(WORK TO BE COMPLETED): Could you copy each line of the listing that holds "Math"?

(THE RECORDS):
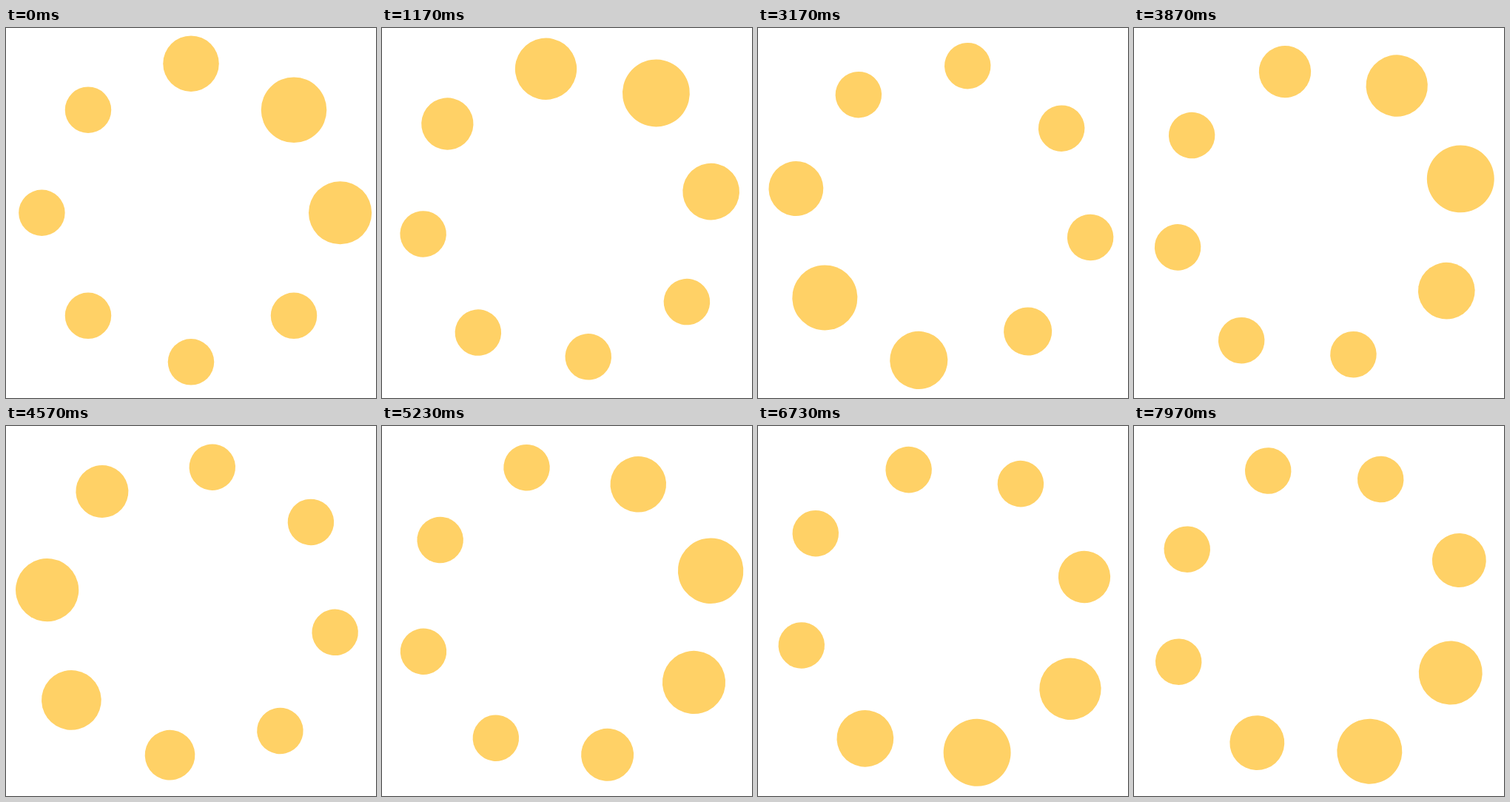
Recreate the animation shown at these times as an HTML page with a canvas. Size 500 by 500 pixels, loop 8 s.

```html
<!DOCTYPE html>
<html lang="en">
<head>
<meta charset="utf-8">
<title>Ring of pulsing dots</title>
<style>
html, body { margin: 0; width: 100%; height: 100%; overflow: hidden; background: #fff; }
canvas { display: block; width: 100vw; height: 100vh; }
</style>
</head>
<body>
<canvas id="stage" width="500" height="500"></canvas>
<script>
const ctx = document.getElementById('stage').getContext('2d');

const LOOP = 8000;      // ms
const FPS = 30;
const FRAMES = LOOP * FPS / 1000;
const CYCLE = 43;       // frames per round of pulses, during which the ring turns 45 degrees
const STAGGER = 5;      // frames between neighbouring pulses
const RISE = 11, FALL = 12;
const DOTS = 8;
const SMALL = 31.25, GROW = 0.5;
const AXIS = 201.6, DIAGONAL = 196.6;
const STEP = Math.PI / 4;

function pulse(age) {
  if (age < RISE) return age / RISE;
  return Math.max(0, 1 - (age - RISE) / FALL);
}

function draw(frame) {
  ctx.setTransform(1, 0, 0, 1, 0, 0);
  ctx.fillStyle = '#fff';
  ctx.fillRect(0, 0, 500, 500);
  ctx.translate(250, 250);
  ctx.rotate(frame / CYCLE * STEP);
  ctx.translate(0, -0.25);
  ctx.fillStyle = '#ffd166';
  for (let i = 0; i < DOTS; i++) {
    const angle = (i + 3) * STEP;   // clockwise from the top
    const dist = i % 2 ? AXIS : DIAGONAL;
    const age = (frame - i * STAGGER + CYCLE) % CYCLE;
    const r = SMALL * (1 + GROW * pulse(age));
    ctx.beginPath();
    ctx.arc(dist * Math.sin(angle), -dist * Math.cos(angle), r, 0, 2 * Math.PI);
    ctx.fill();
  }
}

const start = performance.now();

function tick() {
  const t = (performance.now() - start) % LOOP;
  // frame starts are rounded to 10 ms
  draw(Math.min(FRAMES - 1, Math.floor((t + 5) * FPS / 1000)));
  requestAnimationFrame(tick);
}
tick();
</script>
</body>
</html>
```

(PROBLEM SOLUTION):
const STEP = Math.PI / 4;
  return Math.max(0, 1 - (age - RISE) / FALL);
    ctx.arc(dist * Math.sin(angle), -dist * Math.cos(angle), r, 0, 2 * Math.PI);
  draw(Math.min(FRAMES - 1, Math.floor((t + 5) * FPS / 1000)));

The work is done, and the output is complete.